Officials in states including Colorado and Kansas say they were in the process of migrating away from COBOL-run systems when the crisis hit. But more than a tale of individual government agencies, this is a story about the perils of deferred investment in technology.
Many of the world’s biggest banks—trillions of dollars in transactions—are still run on COBOL-based systems. The impact of a lack of investment by organisations in IT, over years or even decades, is a common problem across a variety of industries.
Thanks to smart and resourceful engineers, with their creative workarounds, inadequate tech can be disguised and ignored when times are good.
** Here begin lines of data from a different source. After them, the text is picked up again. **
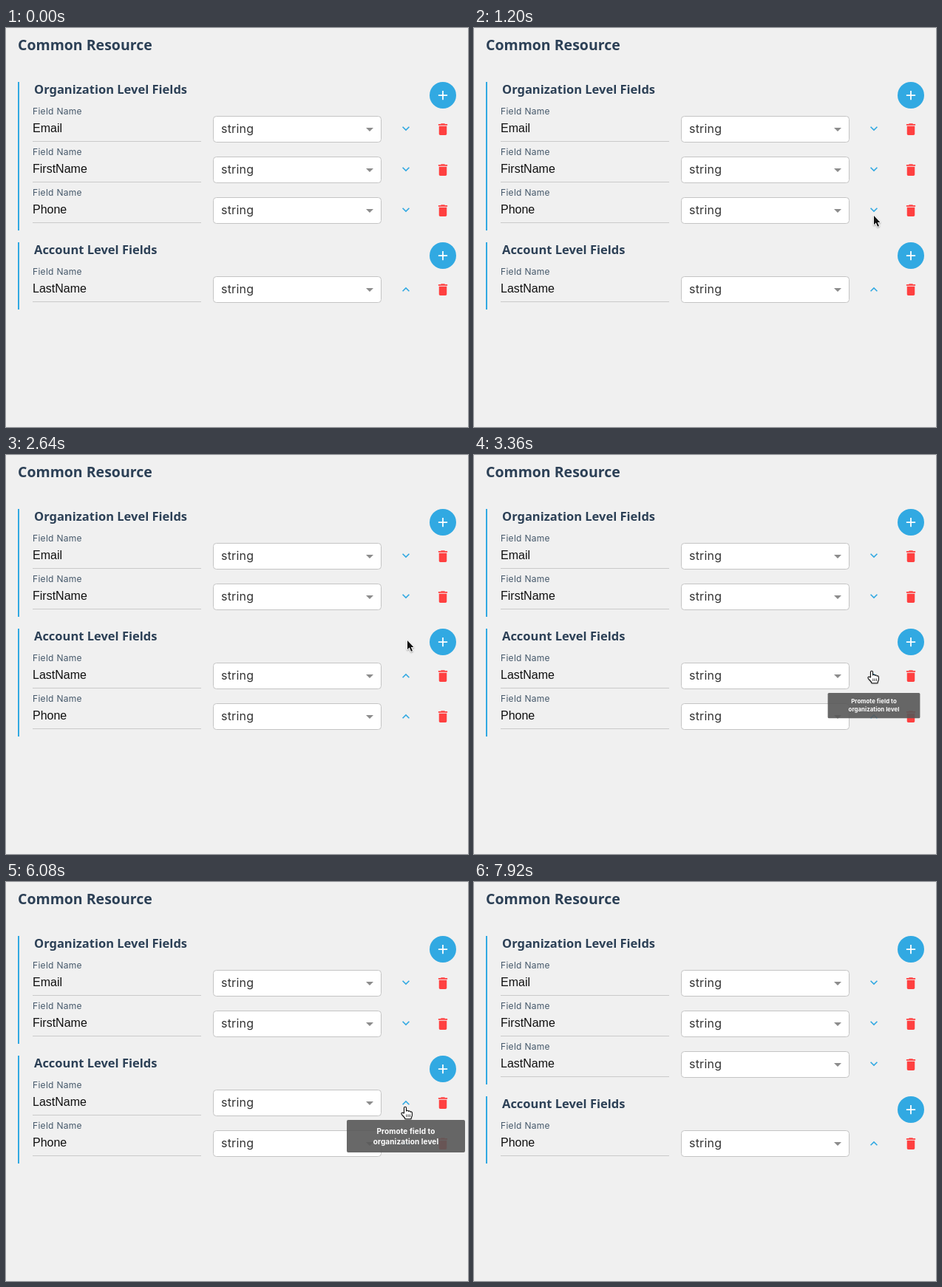
Animation of 625 by 540 pixels, one loop 8320 ms. Source, as an HTML page with a canvas:

```html
<!DOCTYPE html>
<html lang="en">
<head>
<meta charset="utf-8">
<title>Common Resource</title>
<style>
  html, body { margin: 0; height: 100%; overflow: hidden; background: #f0f0f0; }
  canvas { display: block; }
</style>
</head>
<body>
<canvas id="stage" width="625" height="540"></canvas>
<script>
const ctx = document.getElementById('stage').getContext('2d');
const LOOP = 8320, STEP = 80;
const BLUE = '#31a9e2', NAVY = '#2c4056', RED = '#ff4040';
const HEADING = '"Noto Sans", sans-serif', LABEL = 'Inter, sans-serif';
const INPUT = '"Liberation Sans", Arial, sans-serif';

const icons = {
  down: new Path2D('M16.59 8.59L12 13.17 7.41 8.59 6 10l6 6 6-6z'),
  up: new Path2D('M12 8l-6 6 1.41 1.41L12 10.83l4.59 4.58L18 14z'),
  trash: new Path2D('M6 19c0 1.1.9 2 2 2h8c1.1 0 2-.9 2-2V7H6zM19 4h-3.5l-1-1h-5l-1 1H5v2h14z'),
  plus: new Path2D('M19 13h-6v6h-2v-6H5v-2h6V5h2v6h6z')
};
const arrow = new Path2D('M1 1V13.2L3.8 10.6 6 15.8 8 14.9 5.8 9.9H9.4Z');
const hand = new Path2D('M-1.5 9V1.8a1.5 1.5 0 0 1 3 0V6c.3-1.2 2.8-1 3 .5c.5-1 2.6-.8 2.7.8' +
  'c.6-.8 2.2-.5 2.2 1v3.2c0 2-1.4 2.8-1.4 5.2h-8c0-2.4-4.4-4.8-5-6.9c-.5-1.8 1.8-2.2 2.5-1Z');
const fingers = new Path2D('M1.8 10.5v3.5M4.1 10.5v3.5M6.4 10.5v3.5');

// Pointer stops: time, x, y
const stops = [
  [320, 557, 441], [1120, 540, 254], [1200, 540, 253], [1440, 540, 253], [1520, 542, 250],
  [3040, 542, 250], [3360, 538, 292], [4000, 538, 292], [4240, 540, 304],
  [7360, 540, 304], [7920, 534, 545]
];

const clamp = v => Math.min(1, Math.max(0, v));
const ramp = (t, from, to) => clamp((t - from) / (to - from));
const mix = (a, b, k) => a + (b - a) * k;

function text(str, x, y, font, color, spacing = 0) {
  ctx.font = font;
  ctx.letterSpacing = spacing + 'px';
  ctx.fillStyle = color;
  ctx.fillText(str, x, y);
}

function icon(name, x, y, size, color) {
  ctx.save();
  ctx.translate(x - size / 2, y - size / 2);
  ctx.scale(size / 24, size / 24);
  ctx.fillStyle = color;
  ctx.fill(icons[name]);
  ctx.restore();
}

function disc(x, y, color) {
  ctx.fillStyle = color;
  ctx.beginPath();
  ctx.arc(x, y, 18, 0, 7);
  ctx.fill();
}

function box(x, y, w, h, r) {
  ctx.beginPath();
  ctx.roundRect(x, y, w, h, r);
}

function fieldRow(y, name, direction, glow) {
  text('Field Name', 36, y + 8, '12px ' + LABEL, '#45586a', .3);
  text(name, 36, y + 32, '16px ' + INPUT, '#101010');
  ctx.fillStyle = '#cacaca';
  ctx.fillRect(36, y + 44, 228, 1);

  box(280.5, y + 10.5, 227, 35, 4);
  ctx.fillStyle = '#fff';
  ctx.fill();
  ctx.strokeStyle = '#c4c4c4';
  ctx.lineWidth = 1;
  ctx.stroke();
  text('string', 291, y + 33, '16px ' + LABEL, '#333', .2);
  ctx.fillStyle = '#8c8c8c';
  ctx.beginPath();
  ctx.moveTo(487, y + 26);
  ctx.lineTo(497, y + 26);
  ctx.lineTo(492, y + 31);
  ctx.fill();

  if (glow) disc(541, y + 28, `rgba(49,169,226,${.085 * glow})`);
  icon(direction, 541, y + (direction === 'down' ? 27 : 28), 20, BLUE);
  icon('trash', 591, y + 28, 21, RED);
}

function section(top, title, names, direction, glow) {
  ctx.fillStyle = BLUE;
  ctx.fillRect(16, top, 2, 36 + 55 * names.length);
  text(title, 38, top + 16, 'bold 16.5px ' + HEADING, NAVY);
  disc(591, top + 18, BLUE);
  icon('plus', 591, top + 18, 21, '#fff');
  names.forEach((name, i) => fieldRow(top + 36 + 55 * i, name, direction, glow));
}

function tooltip(t, opens, closes, top, lines) {
  const grow = t < opens + 80 ? .78 * ramp(t, opens, opens + 80) : mix(.78, 1, ramp(t, opens + 80, opens + 180));
  const shrink = 1 - ramp(t, closes - 40, closes + 160);
  const scale = grow * shrink;
  if (scale <= 0) return;
  ctx.save();
  ctx.translate(541, top);
  ctx.scale(scale, scale);
  ctx.globalAlpha = shrink;
  box(-80, 0, 160, 44, 2);
  ctx.fillStyle = 'rgba(88,88,88,.9)';
  ctx.fill();
  ctx.textAlign = 'center';
  lines.forEach((line, i) => text(line, 0, 18.5 + 14 * i, 'bold 10px ' + LABEL, '#fff', .1));
  ctx.restore();
}

function pointer(t) {
  if (t < stops[0][0] || t >= 7920) return;
  const next = stops.findIndex(s => s[0] > t);
  const [t0, x0, y0] = stops[next - 1], [t1, x1, y1] = stops[next];
  let k = ramp(t, t0, t1);
  if (next === 1) k = 1 - (1 - k) ** 2;
  else if (t1 === 7920) k *= k;
  const pointing = (t >= 1520 && t < 2480) || (t >= 3280 && t < 6160);

  ctx.save();
  ctx.translate(mix(x0, x1, k), mix(y0, y1, k));
  ctx.lineJoin = 'round';
  ctx.shadowColor = 'rgba(0,0,0,.35)';
  ctx.shadowBlur = 2;
  ctx.shadowOffsetY = 1;
  if (pointing) {
    ctx.fillStyle = '#fff';
    ctx.fill(hand);
    ctx.shadowColor = 'transparent';
    ctx.strokeStyle = '#111';
    ctx.lineWidth = 1.1;
    ctx.stroke(hand);
    ctx.lineWidth = .8;
    ctx.stroke(fingers);
  } else {
    ctx.strokeStyle = '#fff';
    ctx.lineWidth = 1.8;
    ctx.stroke(arrow);
    ctx.shadowColor = 'transparent';
    ctx.fillStyle = '#111';
    ctx.fill(arrow);
  }
  ctx.restore();
}

function draw(t) {
  ctx.fillStyle = '#f0f0f0';
  ctx.fillRect(0, 0, 625, 540);
  text('Common Resource', 16, 30, 'bold 19.5px ' + HEADING, NAVY);

  const shared = ['Email', 'FirstName'];
  let account = ['LastName'];
  if (t < 2480) shared.push('Phone');
  else if (t < 6160) account.push('Phone');
  else {
    shared.push('LastName');
    account = ['Phone'];
  }
  const glow = ramp(t, 6240, 6480) * (1 - ramp(t, 7360, 7920));
  section(73, 'Organization Level Fields', shared, 'down');
  section(125 + 55 * shared.length, 'Account Level Fields', account, 'up', glow);

  tooltip(t, 1520, 2480, 270, ['Demote field to account', 'level']);
  tooltip(t, 3280, 6160, 322, ['Promote field to', 'organization level']);
  pointer(t);
}

const start = performance.now();
function tick() {
  const t = (performance.now() - start) % LOOP;
  draw(Math.floor(t / STEP) * STEP);
  requestAnimationFrame(tick);
}
tick();
</script>
</body>
</html>
```
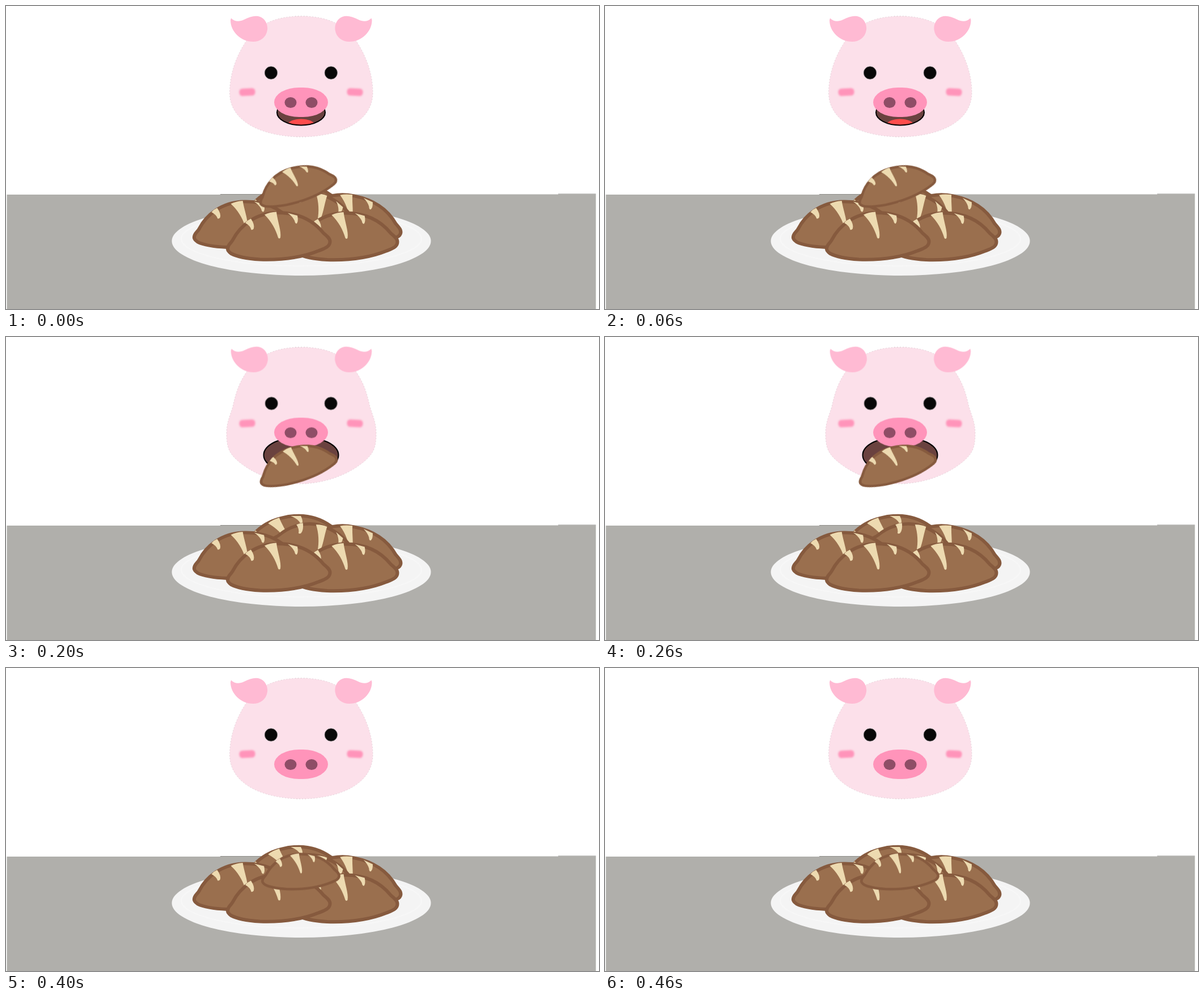
Recreate the animation shown at these times as an HTML page. Size 1046 px wide and 535 px high, loop 500 ms.

```html
<!DOCTYPE html>
<html lang="en">
<head>
<meta charset="utf-8">
<title>Hungry pig</title>
<style>
  html, body { margin: 0; width: 100%; height: 100%; overflow: hidden; background: #fff; }
  svg { display: block; width: 100%; height: 100%; }

  /* Poses: each .pose shows for one 100 ms slot, .rest closes the loop as well */
  .pose { opacity: 0; animation: slot 500ms step-end infinite; animation-delay: calc(var(--i) * 100ms - 500ms); }
  .rest { animation: rest 500ms step-end infinite; }
  .lift { animation: lift 500ms step-end infinite; }
  .left-in { animation: left-in 500ms step-end infinite; }
  .right-in { animation: right-in 500ms step-end infinite; }
  .cheeks { animation: cheeks 500ms step-end infinite; }
  .bread { transform-origin: 482px 411px; }
  .snack { animation: snack 500ms step-end infinite; }

  @keyframes slot { 0% { opacity: 1; } 20%, 100% { opacity: 0; } }
  @keyframes rest { 0% { opacity: 1; } 20% { opacity: 0; } 80%, 100% { opacity: 1; } }
  @keyframes lift { 0%, 80%, 100% { transform: none; } 20% { transform: translateY(-1.5px); } }
  @keyframes left-in { 0%, 80%, 100% { transform: none; } 20% { transform: translate(.7px, -.7px); } }
  @keyframes right-in { 0%, 80%, 100% { transform: none; } 20% { transform: translate(-.3px, -.7px); } }
  @keyframes cheeks { 0%, 80%, 100% { transform: none; } 20% { transform: translateY(.5px); } }
  @keyframes snack {
    0% { transform: translate(32px, -92.3px) rotate(-14deg) scale(.77, .735); }
    20% { transform: translate(30px, -136.3px) rotate(-14deg) scale(.77, .735); }
    40%, 60% { transform: translate(33px, -183.3px) rotate(-14deg) scale(.77, .735); }
    80%, 100% { transform: translate(38.5px, -48px) scale(.75); }
  }

  .skin { fill: #fce0ea; stroke: #b5a3ab; stroke-width: .6; stroke-dasharray: 2 3; stroke-opacity: .6; }
  .ear { fill: #ffbad3; }
  .eye { fill: #080808; stroke: #777; stroke-width: .7; }
  .cheek { fill: #ff94ba; filter: url(#soft); }
  .nostril { fill: #8f4d66; }
  .mouth { fill: #6a423f; }
  .lips { fill: none; stroke: #000; stroke-width: 2; }
  .tongue { fill: #ff4c4c; }
</style>
</head>
<body>
<svg viewBox="0 0 1046 535" preserveAspectRatio="none">
  <defs>
    <filter id="soft" x="-30%" y="-50%" width="160%" height="200%"><feGaussianBlur stdDeviation="1.7"/></filter>

    <g id="bread">
      <path fill="#9a6f4e" stroke="#865a3e" stroke-width="6" stroke-linejoin="round"
        d="M391 429C391 421 397 419 400 413C412 390 438 365 480 365C520 365 545 382 560 401C566 406 571.500 410 571.500 416C571.500 425 562 428 552 432C520 445 480 448.500 448 447.500C425 446 408 443 397 437C393 434 391 432 391 429Z"/>
      <g fill="#eddab0">
        <path d="M422 383Q426 378 432 375.500Q439 386 437 393Q435 396 432.500 395Q431 388 422 383Z"/>
        <path d="M456 368.500Q465 364 477 363.500C479 380 486 398 484 409Q482 412 480 409C476 395 468 380 456 368.500Z"/>
        <path d="M497 365.500L514 370Q516 380 513 384Q510 385 509 379Q505 371 497 365.500Z"/>
      </g>
    </g>

    <path id="half-rest" d="M510 18H521C570 18 600 35 618 62C637 91 647 122 647 153C647 208 582 231 521 231H510"/>
    <path id="half-1" d="M510 18H521C570 18 600 35 618 62C634 86 638 106 642 122C646 138 652 148 652 163C652 187 645 195 630 206C600 228 560 243 521 243H510"/>
    <path id="half-2" d="M510 18H521C570 18 600 35 618 62C634 86 638 106 642 123C647 140 653 151 653 170C653 195 648 205 635 217C605 244 560 259 521 259H510"/>
    <path id="half-3" d="M510 18H521C570 18 600 35 618 62C634 86 638 106 642 123C648 143 653 153 653 170C653 195 645 217 630 234C602 263 560 275 521 275H510"/>
    <path id="ear" d="M397 21.500C403 28 412 28 420 24C430 19 440 16 448 19C458 23 462 33 461 42C459 56 448 63 436 63C414 63 396 45 396 25Z"/>

    <ellipse id="m0" cx="520.500" cy="188" rx="42.500" ry="22.500"/>
    <ellipse id="m1" cx="520" cy="201" rx="55" ry="28"/>
    <ellipse id="m2" cx="520.500" cy="208.500" rx="66" ry="32.500"/>
    <ellipse id="m3" cx="521" cy="215" rx="77" ry="39.500"/>
    <clipPath id="c0"><use href="#m0"/></clipPath>
    <clipPath id="c1"><use href="#m1"/></clipPath>
    <clipPath id="c3"><use href="#m3"/></clipPath>
  </defs>

  <!-- Table and plate -->
  <path d="M1.500 333H378V332.400H1040.500V535H1.500Z" fill="#b0afab"/>
  <path d="M378 332.500H450M974 332H1040.500" stroke="#8f8e8a" stroke-width="1"/>
  <ellipse cx="521" cy="415" rx="228.500" ry="61" fill="#f4f4f4"/>
  <ellipse cx="521" cy="411" rx="212" ry="48" fill="none" stroke="#f7f7f7" stroke-width="2"/>

  <!-- Pile of bread -->
  <use class="bread" href="#bread" style="transform: translate(16px, -48.5px) rotate(-14deg) scale(1.02, .97)"/>
  <use class="bread" href="#bread" style="transform: translate(125.5px, -32.5px) rotate(11deg) scale(1.02, .95)"/>
  <use class="bread" href="#bread" style="transform: translate(68.5px, -31px) rotate(25deg) scale(.92, 1)"/>
  <use class="bread" href="#bread" style="transform: translate(-58.5px, -21px) rotate(-1deg) scale(1.01, .97)"/>
  <use class="bread" href="#bread" style="transform: translate(118.5px, .5px) scale(1.005, 1)"/>
  <use href="#bread"/>

  <!-- Head -->
  <g class="skin">
    <g class="rest"><use href="#half-rest"/><use href="#half-rest" transform="matrix(-1 0 0 1 1041.500 0)"/></g>
    <g class="pose" style="--i:1"><use href="#half-1"/><use href="#half-1" transform="matrix(-1 0 0 1 1041.500 0)"/></g>
    <g class="pose" style="--i:2"><use href="#half-2"/><use href="#half-2" transform="matrix(-1 0 0 1 1042 0)"/></g>
    <g class="pose" style="--i:3"><use href="#half-3"/><use href="#half-3" transform="matrix(-1 0 0 1 1042 0)"/></g>
  </g>
  <g class="left-in">
    <use class="ear" href="#ear"/>
    <circle class="eye" cx="467.500" cy="118" r="11.200"/>
  </g>
  <g class="right-in">
    <use class="ear" href="#ear" transform="matrix(-1 0 0 1 1041.500 0)"/>
    <circle class="eye" cx="573.300" cy="118" r="11.200"/>
  </g>
  <g class="cheeks">
    <rect class="cheek" x="411.500" y="145.500" width="28" height="13" rx="5.500" transform="rotate(-3 425.500 152)"/>
    <rect class="cheek" x="601.500" y="145.500" width="28" height="13" rx="5.500" transform="rotate(3 615.500 152)"/>
  </g>

  <!-- Mouth -->
  <g class="pose" style="--i:0">
    <use class="mouth" href="#m0"/>
    <g clip-path="url(#c0)"><ellipse class="tongue" cx="520.500" cy="209" rx="23" ry="9.500"/></g>
    <use class="lips" href="#m0"/>
  </g>
  <g class="pose" style="--i:1">
    <use class="mouth" href="#m1"/>
    <g clip-path="url(#c1)"><ellipse class="tongue" cx="520" cy="227" rx="31" ry="12"/></g>
    <use class="lips" href="#m1"/>
  </g>
  <g class="pose" style="--i:2">
    <use class="mouth" href="#m2"/>
    <use class="lips" href="#m2"/>
  </g>
  <g class="pose" style="--i:3">
    <use class="mouth" href="#m3"/>
    <g clip-path="url(#c3)"><ellipse class="tongue" cx="521" cy="252" rx="43" ry="16"/></g>
    <use class="lips" href="#m3" style="stroke-width:2.500"/>
  </g>

  <g class="lift">
    <rect x="473" y="144" width="95" height="52" rx="44" ry="26" fill="#ff94ba"/>
    <ellipse class="nostril" cx="502" cy="170.500" rx="10.500" ry="9.500"/>
    <ellipse class="nostril" cx="539" cy="170.500" rx="10.500" ry="9.500"/>
  </g>

  <use class="bread snack" href="#bread"/>
</svg>
</body>
</html>
```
But in a crisis that pulls back the tide, the naked swimmers are revealed.
The next crisis will not likely be another global pandemic that upends commerce and ways of working, nearly overnight. It will probably be a threat posed by an aggressive and disruptive business rival—an Uber, an Amazon, a Zoom—that is formed or gains strength in the crucible of the current crisis.
Likely, the next threat most organisations will face will be along the lines of the one described in our new book, Cloud Native Transformation: a disruptive stranger arriving unexpectedly to a once-peaceful town. It’s an analogy for successful, once-prosperous organisations suddenly finding themselves in a battle for market share—or even mere survival—because of the sudden appearance of a rival who does things faster, better, smarter.
Preparing for that stranger’s arrival means updating long-neglected technology and ways of working. And that doesn’t happen in a flash. It’s a process that needs to be integrated into business strategy, rather than a project relegated to some remote IT Island, and needs wide buy-in throughout an organisation in order to succeed.
But now is the time to get started. The impact of the current crisis will change the global economy. The tide will eventually rush back in—but it will surely ebb once again, sooner than you expect.